• WORK ORDER:
Where a line below holds the string "casing", count it; then give the total without any other words.

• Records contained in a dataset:
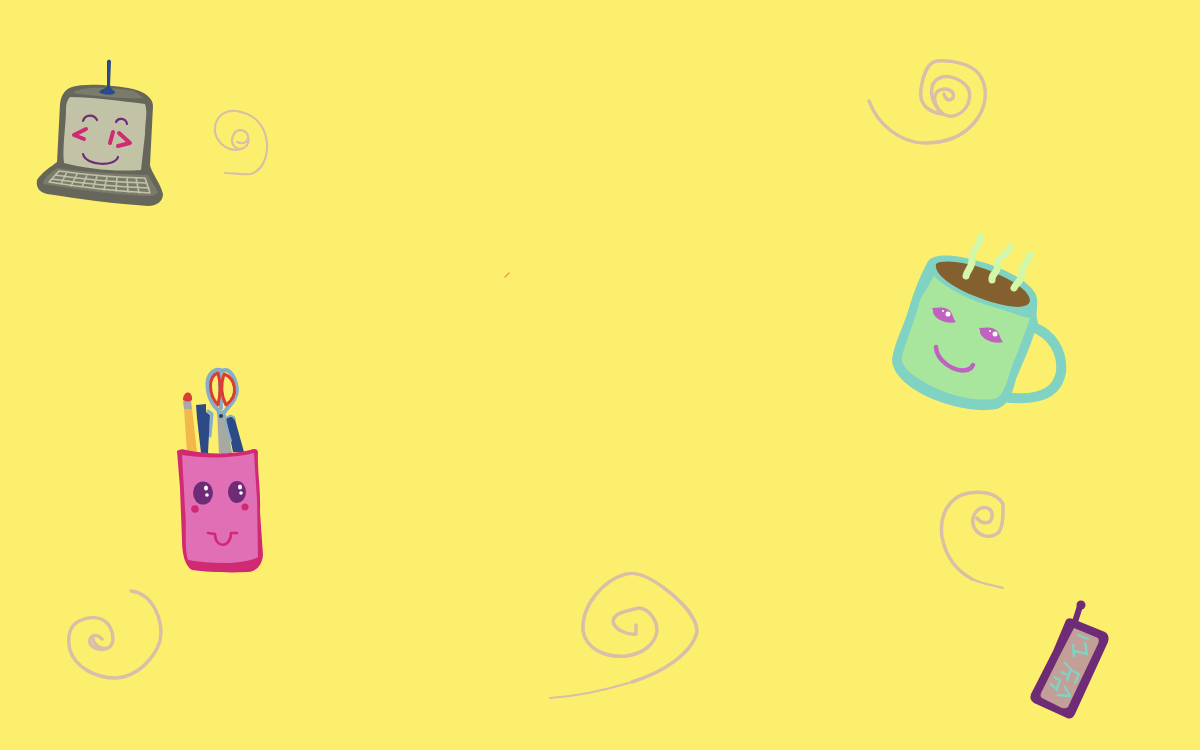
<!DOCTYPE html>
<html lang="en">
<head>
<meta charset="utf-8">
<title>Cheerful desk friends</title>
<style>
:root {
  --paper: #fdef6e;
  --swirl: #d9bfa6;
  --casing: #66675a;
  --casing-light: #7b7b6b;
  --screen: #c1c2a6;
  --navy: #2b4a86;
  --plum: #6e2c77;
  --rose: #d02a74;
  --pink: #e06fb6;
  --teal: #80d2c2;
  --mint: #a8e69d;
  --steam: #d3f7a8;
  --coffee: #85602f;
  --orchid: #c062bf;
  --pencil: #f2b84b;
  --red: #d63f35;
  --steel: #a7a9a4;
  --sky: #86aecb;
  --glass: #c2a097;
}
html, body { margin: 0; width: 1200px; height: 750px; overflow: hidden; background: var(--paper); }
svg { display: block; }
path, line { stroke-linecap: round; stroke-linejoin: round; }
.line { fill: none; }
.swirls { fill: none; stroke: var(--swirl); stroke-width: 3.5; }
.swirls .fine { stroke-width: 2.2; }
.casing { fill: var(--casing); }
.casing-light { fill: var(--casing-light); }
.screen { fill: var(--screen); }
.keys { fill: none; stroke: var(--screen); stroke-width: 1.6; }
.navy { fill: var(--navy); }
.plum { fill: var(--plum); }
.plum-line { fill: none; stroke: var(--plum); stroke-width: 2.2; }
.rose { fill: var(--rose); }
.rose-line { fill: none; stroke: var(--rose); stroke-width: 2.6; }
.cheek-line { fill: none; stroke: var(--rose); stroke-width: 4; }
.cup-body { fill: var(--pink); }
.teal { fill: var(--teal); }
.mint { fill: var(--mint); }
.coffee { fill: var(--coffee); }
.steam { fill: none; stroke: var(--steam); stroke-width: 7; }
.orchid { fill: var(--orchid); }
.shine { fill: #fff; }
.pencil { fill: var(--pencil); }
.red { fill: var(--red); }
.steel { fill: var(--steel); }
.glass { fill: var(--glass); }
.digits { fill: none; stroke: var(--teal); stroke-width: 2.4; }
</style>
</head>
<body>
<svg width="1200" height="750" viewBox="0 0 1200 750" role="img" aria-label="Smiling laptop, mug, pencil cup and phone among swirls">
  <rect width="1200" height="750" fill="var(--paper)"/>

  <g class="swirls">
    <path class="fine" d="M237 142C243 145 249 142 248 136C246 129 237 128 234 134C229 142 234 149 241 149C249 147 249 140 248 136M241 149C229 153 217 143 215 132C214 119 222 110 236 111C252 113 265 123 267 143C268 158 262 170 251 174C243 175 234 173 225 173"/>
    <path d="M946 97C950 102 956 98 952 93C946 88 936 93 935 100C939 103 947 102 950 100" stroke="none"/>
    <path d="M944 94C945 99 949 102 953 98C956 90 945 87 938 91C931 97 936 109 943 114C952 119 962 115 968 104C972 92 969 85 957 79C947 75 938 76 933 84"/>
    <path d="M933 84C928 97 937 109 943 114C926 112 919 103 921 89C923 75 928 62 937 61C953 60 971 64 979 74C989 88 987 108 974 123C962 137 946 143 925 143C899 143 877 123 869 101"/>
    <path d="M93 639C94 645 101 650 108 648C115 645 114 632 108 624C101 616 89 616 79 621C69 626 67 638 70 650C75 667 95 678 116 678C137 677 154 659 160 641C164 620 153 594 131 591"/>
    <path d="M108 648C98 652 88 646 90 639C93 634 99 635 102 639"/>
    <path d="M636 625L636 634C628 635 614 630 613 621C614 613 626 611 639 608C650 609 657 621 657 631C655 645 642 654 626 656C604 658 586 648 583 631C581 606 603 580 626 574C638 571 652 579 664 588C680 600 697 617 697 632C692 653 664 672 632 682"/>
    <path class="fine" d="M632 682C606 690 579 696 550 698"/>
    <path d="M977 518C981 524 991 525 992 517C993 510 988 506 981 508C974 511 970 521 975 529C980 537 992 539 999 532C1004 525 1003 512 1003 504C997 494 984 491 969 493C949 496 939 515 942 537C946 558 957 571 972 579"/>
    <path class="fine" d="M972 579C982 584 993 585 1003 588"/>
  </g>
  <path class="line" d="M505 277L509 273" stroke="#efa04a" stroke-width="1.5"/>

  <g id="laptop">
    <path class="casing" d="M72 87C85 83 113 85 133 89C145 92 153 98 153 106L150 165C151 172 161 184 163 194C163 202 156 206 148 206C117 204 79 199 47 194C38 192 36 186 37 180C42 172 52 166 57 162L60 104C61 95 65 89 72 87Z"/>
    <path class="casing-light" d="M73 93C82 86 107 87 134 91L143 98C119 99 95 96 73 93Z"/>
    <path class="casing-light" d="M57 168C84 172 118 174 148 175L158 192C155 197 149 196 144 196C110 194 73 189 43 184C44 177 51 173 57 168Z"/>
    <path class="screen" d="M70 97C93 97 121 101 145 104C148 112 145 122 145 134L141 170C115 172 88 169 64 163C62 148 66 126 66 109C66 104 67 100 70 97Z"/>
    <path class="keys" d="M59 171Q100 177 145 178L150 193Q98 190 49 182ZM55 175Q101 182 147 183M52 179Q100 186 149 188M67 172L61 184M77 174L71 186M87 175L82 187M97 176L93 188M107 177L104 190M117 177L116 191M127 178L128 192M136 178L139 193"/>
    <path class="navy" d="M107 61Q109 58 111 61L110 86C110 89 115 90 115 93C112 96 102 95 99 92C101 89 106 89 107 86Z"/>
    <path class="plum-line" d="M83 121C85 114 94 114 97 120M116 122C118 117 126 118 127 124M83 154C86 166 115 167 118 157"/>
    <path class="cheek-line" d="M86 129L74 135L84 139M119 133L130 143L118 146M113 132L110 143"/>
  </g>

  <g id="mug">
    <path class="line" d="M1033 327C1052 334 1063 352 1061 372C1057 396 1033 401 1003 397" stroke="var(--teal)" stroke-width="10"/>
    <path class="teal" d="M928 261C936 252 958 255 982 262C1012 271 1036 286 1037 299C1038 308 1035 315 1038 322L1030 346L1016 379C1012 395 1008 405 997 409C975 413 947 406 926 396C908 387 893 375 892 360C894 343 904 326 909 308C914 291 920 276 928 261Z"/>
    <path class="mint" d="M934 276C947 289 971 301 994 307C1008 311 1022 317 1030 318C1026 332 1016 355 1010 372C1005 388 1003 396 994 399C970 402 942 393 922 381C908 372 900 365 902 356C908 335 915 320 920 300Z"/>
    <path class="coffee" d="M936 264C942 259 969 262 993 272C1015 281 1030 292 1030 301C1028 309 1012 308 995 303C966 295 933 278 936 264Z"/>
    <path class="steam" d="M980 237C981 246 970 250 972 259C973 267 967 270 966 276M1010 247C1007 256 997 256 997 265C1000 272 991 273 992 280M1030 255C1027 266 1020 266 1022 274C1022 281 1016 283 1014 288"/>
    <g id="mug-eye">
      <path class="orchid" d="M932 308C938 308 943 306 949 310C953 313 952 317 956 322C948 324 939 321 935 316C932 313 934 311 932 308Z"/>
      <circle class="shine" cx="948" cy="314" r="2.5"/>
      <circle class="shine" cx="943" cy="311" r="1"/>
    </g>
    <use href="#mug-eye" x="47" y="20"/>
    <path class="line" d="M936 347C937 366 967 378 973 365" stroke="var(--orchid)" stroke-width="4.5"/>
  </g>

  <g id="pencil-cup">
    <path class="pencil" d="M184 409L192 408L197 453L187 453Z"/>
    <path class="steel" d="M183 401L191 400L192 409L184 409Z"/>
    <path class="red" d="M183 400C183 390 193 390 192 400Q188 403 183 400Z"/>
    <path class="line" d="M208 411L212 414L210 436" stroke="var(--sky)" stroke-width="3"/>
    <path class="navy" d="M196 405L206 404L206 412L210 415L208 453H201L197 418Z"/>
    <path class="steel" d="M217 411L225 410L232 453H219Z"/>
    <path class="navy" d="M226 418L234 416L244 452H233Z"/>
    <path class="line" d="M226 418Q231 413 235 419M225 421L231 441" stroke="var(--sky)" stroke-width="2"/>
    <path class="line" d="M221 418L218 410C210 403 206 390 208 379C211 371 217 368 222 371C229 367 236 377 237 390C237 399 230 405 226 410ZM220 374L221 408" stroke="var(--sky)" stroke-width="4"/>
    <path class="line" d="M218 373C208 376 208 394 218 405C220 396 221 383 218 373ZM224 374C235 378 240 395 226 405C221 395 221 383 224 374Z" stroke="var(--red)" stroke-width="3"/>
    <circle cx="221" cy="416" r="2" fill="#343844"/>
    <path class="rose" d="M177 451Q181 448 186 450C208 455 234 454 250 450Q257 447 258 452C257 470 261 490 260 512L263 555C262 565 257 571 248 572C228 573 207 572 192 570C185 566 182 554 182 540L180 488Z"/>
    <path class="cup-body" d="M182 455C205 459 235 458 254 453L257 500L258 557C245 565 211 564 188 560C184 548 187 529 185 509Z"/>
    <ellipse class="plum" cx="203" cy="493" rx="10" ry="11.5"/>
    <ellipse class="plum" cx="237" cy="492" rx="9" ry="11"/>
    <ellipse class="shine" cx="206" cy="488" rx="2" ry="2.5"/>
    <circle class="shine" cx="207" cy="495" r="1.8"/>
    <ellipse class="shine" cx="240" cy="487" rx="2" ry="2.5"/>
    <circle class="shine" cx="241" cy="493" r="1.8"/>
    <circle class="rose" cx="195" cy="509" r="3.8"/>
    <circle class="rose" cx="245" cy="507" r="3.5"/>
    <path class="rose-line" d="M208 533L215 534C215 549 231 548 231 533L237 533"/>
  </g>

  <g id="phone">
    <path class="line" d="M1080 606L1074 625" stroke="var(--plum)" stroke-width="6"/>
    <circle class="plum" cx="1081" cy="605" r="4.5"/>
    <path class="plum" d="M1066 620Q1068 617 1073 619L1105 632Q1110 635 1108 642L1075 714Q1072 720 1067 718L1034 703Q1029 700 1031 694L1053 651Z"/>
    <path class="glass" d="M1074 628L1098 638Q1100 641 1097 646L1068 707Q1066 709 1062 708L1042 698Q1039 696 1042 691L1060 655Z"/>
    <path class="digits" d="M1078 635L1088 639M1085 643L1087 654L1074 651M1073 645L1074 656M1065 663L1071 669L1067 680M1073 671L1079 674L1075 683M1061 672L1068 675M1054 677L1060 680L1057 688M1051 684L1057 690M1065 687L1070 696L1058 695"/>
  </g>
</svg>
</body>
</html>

• RESPONSE TO THE TASK:
7